    Capture Rain Where It Falls

    “In 2003, the Home Depot development application in the City of Courtenay was to build a store and parking lot covering 90% of a four hectare second growth coniferous forest property,” stated Kevin Lagan, Director of Operational Services. He told the Home Depot story at the Okanagan From Rain to Resource Workshop.

    2Kevin_120p“The City required that post-development rainwater and stormwater flows leaving the site were equal to or less than the pre-development flows. For this property that was effectively zero.”

    “How did the developer meet this requirement of replacing a forest with impervious areas and has the solution been successful? Learn about the challenges encountered and the innovative solution used.”

    “Home Depot established a BC precedent when it implemented a deep deep-well system for injecting rainwater runoff and recharging the underlying groundwater aquifer.”

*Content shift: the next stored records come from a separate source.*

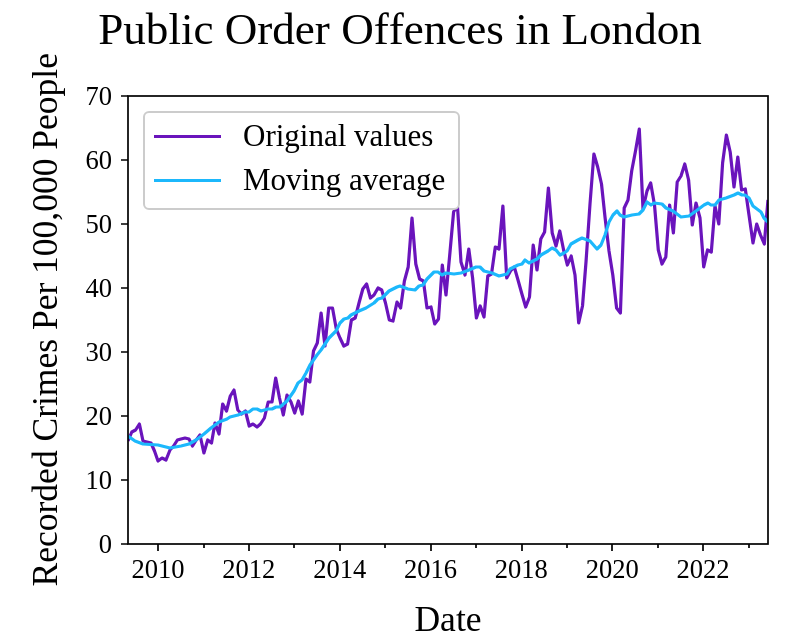
<!DOCTYPE html>
<html lang="en">
<head>
<meta charset="utf-8">
<title>Public Order Offences in London</title>
<style>
:root {
  --paper: #ffffff;
  --ink: #000000;
  --legend-border: #cccccc;
  --monthly: #6a14bc;
  --average: #1cb8fc;
}
* { box-sizing: border-box; margin: 0; padding: 0; }
body {
  width: 800px; height: 640px; overflow: hidden;
  background: var(--paper); color: var(--ink);
  font-family: "Liberation Serif", "Times New Roman", serif;
  font-kerning: none;
}
.chart {
  display: grid;
  grid-template-columns: 80px 48px 640px 32px;
  grid-template-rows: 96px 448px 96px;
  width: 800px; height: 640px;
}
.chart-title {
  grid-area: 1 / 1 / 2 / 5;
  font-size: 45.1px; font-weight: 400; line-height: 58px;
  text-align: center; white-space: nowrap;
}
.y-title {
  grid-area: 1 / 1 / 4 / 2;
  display: flex; align-items: center; justify-content: center;
  padding-left: 10px;
  font-size: 35.5px; white-space: nowrap;
}
.y-title span { writing-mode: vertical-rl; transform: rotate(180deg); line-height: 40px; }
.y-axis {
  grid-area: 2 / 2;
  display: flex; flex-direction: column; justify-content: space-between; align-items: flex-end;
  padding-right: 16px;
  font-size: 26.5px; line-height: 0; list-style: none;
}
.x-axis { grid-area: 3 / 3; padding-top: 12px; }
.years {
  display: flex; justify-content: space-between;
  padding: 0 65px 0 30px;
  font-size: 26.5px; line-height: 26px; list-style: none;
}
.years li { display: flex; justify-content: center; width: 0; white-space: nowrap; }
.x-title { padding-top: 17px; font-size: 35.5px; line-height: 40px; text-align: center; }
.plot { grid-area: 2 / 3; width: 640px; height: 448px; overflow: visible; }
.series { fill: none; stroke-width: 3.2; stroke-linejoin: round; }
.monthly { stroke: var(--monthly); }
.average { stroke: var(--average); }
.frame { fill: none; stroke: var(--ink); stroke-width: 1.7; }
.legend {
  grid-area: 2 / 3; align-self: start; z-index: 1;
  width: 317px; height: 99px; margin: 15px;
  padding: 1px 0 0 9px;
  border: 2px solid var(--legend-border); border-radius: 6px;
  background: var(--paper);
  font-size: 31px; line-height: 44px; list-style: none;
}
.legend li { display: flex; align-items: center; gap: 22px; white-space: nowrap; }
.key { flex: none; width: 67px; height: 3px; }
.key-monthly { background: var(--monthly); }
.key-average { background: var(--average); }
</style>
</head>
<body>
<main class="chart">
  <h1 class="chart-title">Public Order Offences in London</h1>
  <p class="y-title"><span>Recorded Crimes Per 100,000 People</span></p>
  <ul class="y-axis">
    <li>70</li><li>60</li><li>50</li><li>40</li><li>30</li><li>20</li><li>10</li><li>0</li>
  </ul>

  <svg class="plot" viewBox="128 96 640 448" role="img" aria-label="Line chart of monthly recorded crimes and their moving average, 2009 to 2023">
    <defs>
      <clipPath id="plot-area"><rect x="128" y="96" width="640" height="448"/></clipPath>
    </defs>
    <g clip-path="url(#plot-area)">
      <polyline class="series monthly" points="128,441 131.8,432 135.6,430 139.4,424 143,441 147,442 151,443 154.5,451 158,461 162,458 166,460 170,450 173.6,446 177.4,440 181,439 185,438 189,439 192.5,446 196.3,440 200,435 203.9,453 207.7,440 211.5,443 215,423 219,434 222.7,404 226.5,411 230.3,396 234,390 237.8,410 241.6,414 245.4,411 249.2,426 253,424 257,427 260.5,424 264.4,418 268.2,402 272,402 275.7,378 279.5,398 283.3,415 287,395 291,402 294.7,413 298.4,401 302.2,414 306,379 309.8,382 313.5,351 317.3,343 321.1,313 325,346 328.7,308 332.5,308 336.3,329 340,338 343.8,346 347.6,344 351.4,320 355.2,318 359,303 362.8,289 366.6,284 370.4,298 374,295 378,288 381.7,290 385.5,303 389.3,320 393,321 397,302 400.6,308 404.4,281 408.2,267 412,218 415.8,264 419.6,279 423.4,281 427,308 431,307 434.7,324 438.5,319 442.3,265 446,295 450,252 453.6,212 457.4,205 461,262 465,275 468.8,249 472.6,278 476.4,318 480.2,306 484,317 487.8,276 491.5,274 495.3,247 499,249 502.9,206 506.7,278 510.5,271 514.3,267 518,280 521.9,294 525.7,307 529.5,297 533.2,245 537,270 540.8,239 544.6,232 548.4,188 552.2,233 556,246 559.8,231 563.6,250 567.4,265 571.2,256 575,275 578.7,323 582.5,306 586,262 590,204 593.9,154 597.7,167 601.5,184 605,217 609,251 612.8,275 616.6,308 620.4,313 624.2,208 628,200 631.7,171 635.5,151 639.3,129 643,209 647,191 650.7,183 654.5,205 658.3,250 662,264 665.8,257 669.6,205 673.4,233 677.2,182 681,176 684.8,164 688.6,180 692.3,225 696,203 700,218 703.7,267 707.5,250 711.3,252 715,206 718.8,224 722.6,163 726.4,135 730.2,152 734,187 737.8,157 741.6,190 745.3,189 749,215 753,243 756.7,224 760.5,235 764.3,244 768,200"/>
      <polyline class="series average" points="128,436 135,441 143,444 158,445 170,448 181,446 189,444 196,440 204,434 211,428 219,422 227,419 230,417 238,415 245,412 249,412 253,409 257,409 261,411 268,409 272,409 276,407 280,407 287,401 294,391 298,383 302,380 306,373 310,365 317,355 321,350 329,338 336,331 340,323 344,319 348,318 351,315 359,311 366,308 374,303 378,299 382,298 389,291 397,287 400,286 408,289 415,290 419,286 423,285 427,279 431,275 434,272 438,272 442,275 446,273 454,274 461,273 469,270 476,267 480,267 484,271 492,273 499,276 503,275 507,274 510,269 518,265 522,264 525,260 529,263 537,259 541,255 548,251 552,248 556,250 560,255 564,253 567,251 571,244 578,240 582,238 590,241 597,249 601,245 605,235 609,222 613,215 617,211 620,215 624,217 632,215 639,214 643,210 647,202 651,205 654,203 662,204 666,208 673,211 681,217 689,216 696,211 704,205 708,203 711,205 715,205 719,200 726,198 734,195 738,193 742,195 745,195 749,198 753,206 757,209 761,212 764,218 768,222"/>
    </g>
    <rect class="frame" x="128" y="96" width="640" height="448"/>
    <path class="frame" d="M121 96h7M121 160h7M121 224h7M121 288h7M121 352h7M121 416h7M121 480h7M121 544h7"/>
    <path class="frame" d="M158 544v7M249 544v7M340 544v7M431 544v7M522 544v7M612 544v7M703 544v7"/>
    <path class="frame" d="M204 544v4M294 544v4M385 544v4M476 544v4M567 544v4M658 544v4M749 544v4" stroke-width="1"/>
  </svg>

  <ul class="legend">
    <li><span class="key key-monthly"></span>Original values</li>
    <li><span class="key key-average"></span>Moving average</li>
  </ul>

  <div class="x-axis">
    <ul class="years">
      <li>2010</li><li>2012</li><li>2014</li><li>2016</li><li>2018</li><li>2020</li><li>2022</li>
    </ul>
    <p class="x-title">Date</p>
  </div>
</main>
</body>
</html>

    To Learn More:

    Download a PDF copy of Home Depot Development: Innovative On-Site Rainwater/Stormwater Measures at a Commercial Site, the PowerPoint presentation by Kevin Lagan.

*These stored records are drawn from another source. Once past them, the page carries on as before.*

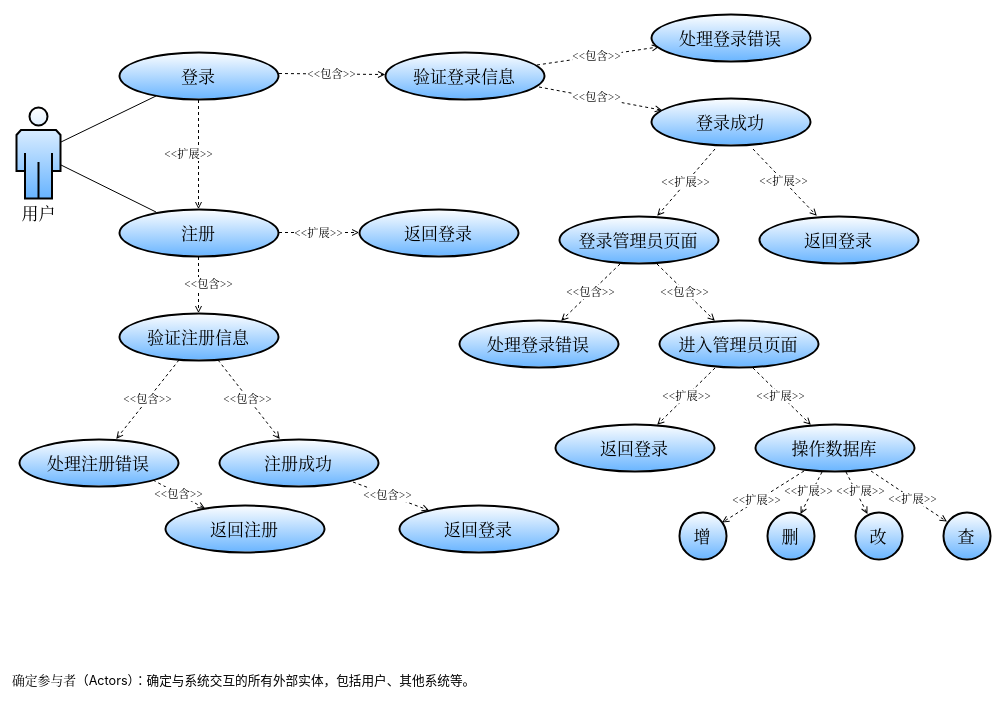
<!DOCTYPE html>
<html lang="zh-CN">
<head>
<meta charset="utf-8">
<title>用户登录与注册用例图</title>
<style>
:root {
  --ink: #000;
  --paper: #fff;
  --fill-top: #fff;
  --fill-bottom: #66b3ff;
  --serif: "Noto Serif CJK SC", "Noto Serif", serif;
  --sans: Inter, "Noto Sans CJK SC", sans-serif;
}
* { box-sizing: border-box; margin: 0; }
body { width: 1003px; height: 715px; overflow: hidden; background: var(--paper); color: var(--ink); }
.diagram { position: relative; width: 1003px; height: 715px; overflow: hidden; font-family: var(--serif); }
.connectors { position: absolute; inset: 0; }
.case, .relation, .actor-name {
  position: absolute; left: var(--x); top: var(--y);
  transform: translate(-50%, -50%); white-space: nowrap;
}
.case {
  display: flex; align-items: center; justify-content: center;
  width: 161px; height: 49px; padding: 0 1px 2px 0;
  border: 2px solid var(--ink); border-radius: 50%;
  background: linear-gradient(var(--fill-top), var(--fill-bottom)) border-box;
  font-size: 17px; line-height: 23px;
}
.case.action { width: 49px; }
.relation {
  display: flex; justify-content: center;
  width: 49px; height: 14px; padding-bottom: 2px;
  background: var(--paper); font-size: 11.2px; line-height: 12px;
}
.actor-name { font-size: 17px; line-height: 24px; }
.note { position: absolute; left: 12px; top: 670px; font: 12.65px/20px var(--sans); white-space: nowrap; }
.note b { font-family: var(--serif); font-size: 12.8px; font-weight: 400; }
.note .term { font-family: Inter, "Noto Sans CJK JP", sans-serif; }
</style>
</head>
<body>
<main class="diagram">
  <svg class="connectors" width="1003" height="715" viewBox="0 0 1003 715" fill="none" stroke="#000" aria-hidden="true">
    <defs>
      <marker id="arrow" markerUnits="userSpaceOnUse" markerWidth="10" markerHeight="10" refX="7" refY="5" orient="auto">
        <path d="M1 2L7 5L1 8" fill="none" stroke="#000"/>
      </marker>
      <linearGradient id="figure" gradientUnits="userSpaceOnUse" x1="0" y1="107" x2="0" y2="199">
        <stop offset="0" stop-color="#fff"/>
        <stop offset="1" stop-color="#66b3ff"/>
      </linearGradient>
    </defs>
    <g class="associations">
      <line x1="61" y1="142" x2="156" y2="96"/>
      <line x1="61" y1="165" x2="156" y2="212"/>
    </g>
    <g class="dependencies" stroke-dasharray="3 3">
      <path marker-end="url(#arrow)" d="M279 73.5L384 74.5"/>
      <path marker-end="url(#arrow)" d="M537 65L658 47"/>
      <path marker-end="url(#arrow)" d="M539 87L661 110"/>
      <path marker-end="url(#arrow)" d="M198.5 100V208"/>
      <path marker-end="url(#arrow)" d="M279 232.5H358"/>
      <path marker-end="url(#arrow)" d="M198.5 257V312"/>
      <path marker-end="url(#arrow)" d="M179 360L117 438"/>
      <path marker-end="url(#arrow)" d="M218 360L279 438"/>
      <path marker-end="url(#arrow)" d="M153 480L204 508"/>
      <path marker-end="url(#arrow)" d="M353 482L428 510"/>
      <path marker-end="url(#arrow)" d="M715 149L658 215"/>
      <path marker-end="url(#arrow)" d="M753 149L816 215"/>
      <path marker-end="url(#arrow)" d="M620 264L562 320"/>
      <path marker-end="url(#arrow)" d="M657 264L714 320"/>
      <path marker-end="url(#arrow)" d="M715 368L658 424"/>
      <path marker-end="url(#arrow)" d="M753 368L810 424"/>
      <path marker-end="url(#arrow)" d="M804 471L723 522"/>
      <path marker-end="url(#arrow)" d="M822 472L801 513"/>
      <path marker-end="url(#arrow)" d="M846 472L867 513"/>
      <path marker-end="url(#arrow)" d="M871 471L946 521"/>
    </g>
    <g class="actor" stroke-width="2" fill="url(#figure)">
      <circle cx="38.5" cy="116.5" r="9"/>
      <polygon points="21,130 56,130 60.5,135 60.5,171 52,171 52,198.5 25,198.5 25,171 16.5,171 16.5,135"/>
      <path d="M25 153V172M52 153V172M38.5 162V198"/>
    </g>
  </svg>

  <span class="actor-name" style="--x:38.5px;--y:213px">用户</span>

  <span class="relation" style="--x:331.5px;--y:74px">&lt;&lt;包含&gt;&gt;</span>
  <span class="relation" style="--x:596.5px;--y:56px">&lt;&lt;包含&gt;&gt;</span>
  <span class="relation" style="--x:596.5px;--y:97px">&lt;&lt;包含&gt;&gt;</span>
  <span class="relation" style="--x:188.5px;--y:154px">&lt;&lt;扩展&gt;&gt;</span>
  <span class="relation" style="--x:318.5px;--y:233px">&lt;&lt;扩展&gt;&gt;</span>
  <span class="relation" style="--x:208.5px;--y:284px">&lt;&lt;包含&gt;&gt;</span>
  <span class="relation" style="--x:147.5px;--y:399px">&lt;&lt;包含&gt;&gt;</span>
  <span class="relation" style="--x:247.5px;--y:399px">&lt;&lt;包含&gt;&gt;</span>
  <span class="relation" style="--x:178.5px;--y:494px">&lt;&lt;包含&gt;&gt;</span>
  <span class="relation" style="--x:387.5px;--y:495px">&lt;&lt;包含&gt;&gt;</span>
  <span class="relation" style="--x:685.5px;--y:182px">&lt;&lt;扩展&gt;&gt;</span>
  <span class="relation" style="--x:783.5px;--y:181px">&lt;&lt;扩展&gt;&gt;</span>
  <span class="relation" style="--x:590.5px;--y:292px">&lt;&lt;包含&gt;&gt;</span>
  <span class="relation" style="--x:684.5px;--y:292px">&lt;&lt;包含&gt;&gt;</span>
  <span class="relation" style="--x:686.5px;--y:396px">&lt;&lt;扩展&gt;&gt;</span>
  <span class="relation" style="--x:780.5px;--y:396px">&lt;&lt;扩展&gt;&gt;</span>
  <span class="relation" style="--x:756.5px;--y:500px">&lt;&lt;扩展&gt;&gt;</span>
  <span class="relation" style="--x:808.5px;--y:491px">&lt;&lt;扩展&gt;&gt;</span>
  <span class="relation" style="--x:860.5px;--y:491px">&lt;&lt;扩展&gt;&gt;</span>
  <span class="relation" style="--x:912.5px;--y:499px">&lt;&lt;扩展&gt;&gt;</span>

  <div class="case" style="--x:198.5px;--y:75.5px">登录</div>
  <div class="case" style="--x:464.5px;--y:75.5px">验证登录信息</div>
  <div class="case" style="--x:730.5px;--y:37.5px">处理登录错误</div>
  <div class="case" style="--x:730.5px;--y:121.5px">登录成功</div>
  <div class="case" style="--x:638.5px;--y:239.5px">登录管理员页面</div>
  <div class="case" style="--x:838.5px;--y:239.5px">返回登录</div>
  <div class="case" style="--x:538.5px;--y:343.5px">处理登录错误</div>
  <div class="case" style="--x:738.5px;--y:343.5px">进入管理员页面</div>
  <div class="case" style="--x:634.5px;--y:447.5px">返回登录</div>
  <div class="case" style="--x:834.5px;--y:447.5px">操作数据库</div>
  <div class="case action" style="--x:702.5px;--y:535.5px">增</div>
  <div class="case action" style="--x:790.5px;--y:535.5px">删</div>
  <div class="case action" style="--x:878.5px;--y:535.5px">改</div>
  <div class="case action" style="--x:966.5px;--y:535.5px">查</div>

  <div class="case" style="--x:198.5px;--y:232.5px">注册</div>
  <div class="case" style="--x:438.5px;--y:232.5px">返回登录</div>
  <div class="case" style="--x:198.5px;--y:336.5px">验证注册信息</div>
  <div class="case" style="--x:98.5px;--y:462.5px">处理注册错误</div>
  <div class="case" style="--x:298.5px;--y:462.5px">注册成功</div>
  <div class="case" style="--x:244.5px;--y:528.5px">返回注册</div>
  <div class="case" style="--x:478.5px;--y:528.5px">返回登录</div>

  <p class="note"><b>确定参与者</b><span class="term" lang="ja">（Actors）：</span>确定与系统交互的所有外部实体，包括用户、其他系统等。</p>
</main>
</body>
</html>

    Click on Innovation in the Comox Valley: First Wal-Mart, Then Home Depot, posted on the Water Bucket in October 2007 — The Wal-Mart development in the City of Courtenay precipitated the beginning of a major change in how the City administers the zoning/development/approval process, collaborates with other agencies and also manages the rainwater resource.

    CourtenayHomeDepot_location map aerial

    An Early Application of the Water Balance Model

    “The Home Depot project was one of the earliest applications of the Water Balance Model when we created this web-based tool in 2003. Significantly, Home Depot is situated on high ground that drains onto prime agriculture land. Because the City of Courtenay was a charter member of the Inter-Governmental Partnership, the Agricultural Land Commission linked its approval to use of the Water Balance 2005_Ted-van-der-Gulik_120pModel,” recalls Ted van der Gulik, Chair.

    “Subsequently, the City co-hosted one of our first Water Balance Model training workshops at North Island College in May 2004. The target audience was the streamkeeper commmunity. Our purpose was to demonstrate how this decision support tool can be used by a range of stakeholders.”

    To Learn More:

    Click on 2004 decision by Agricultural Land Commission was conditional upon use of Water Balance Model to download the January 2004 news release.

    Click on Thinking Outside the Pipe in the Comox Valley to read a newspaper report about the training workshop co-hosted by the City of Courtenay and the Millard/Piercy Watershed Stewards.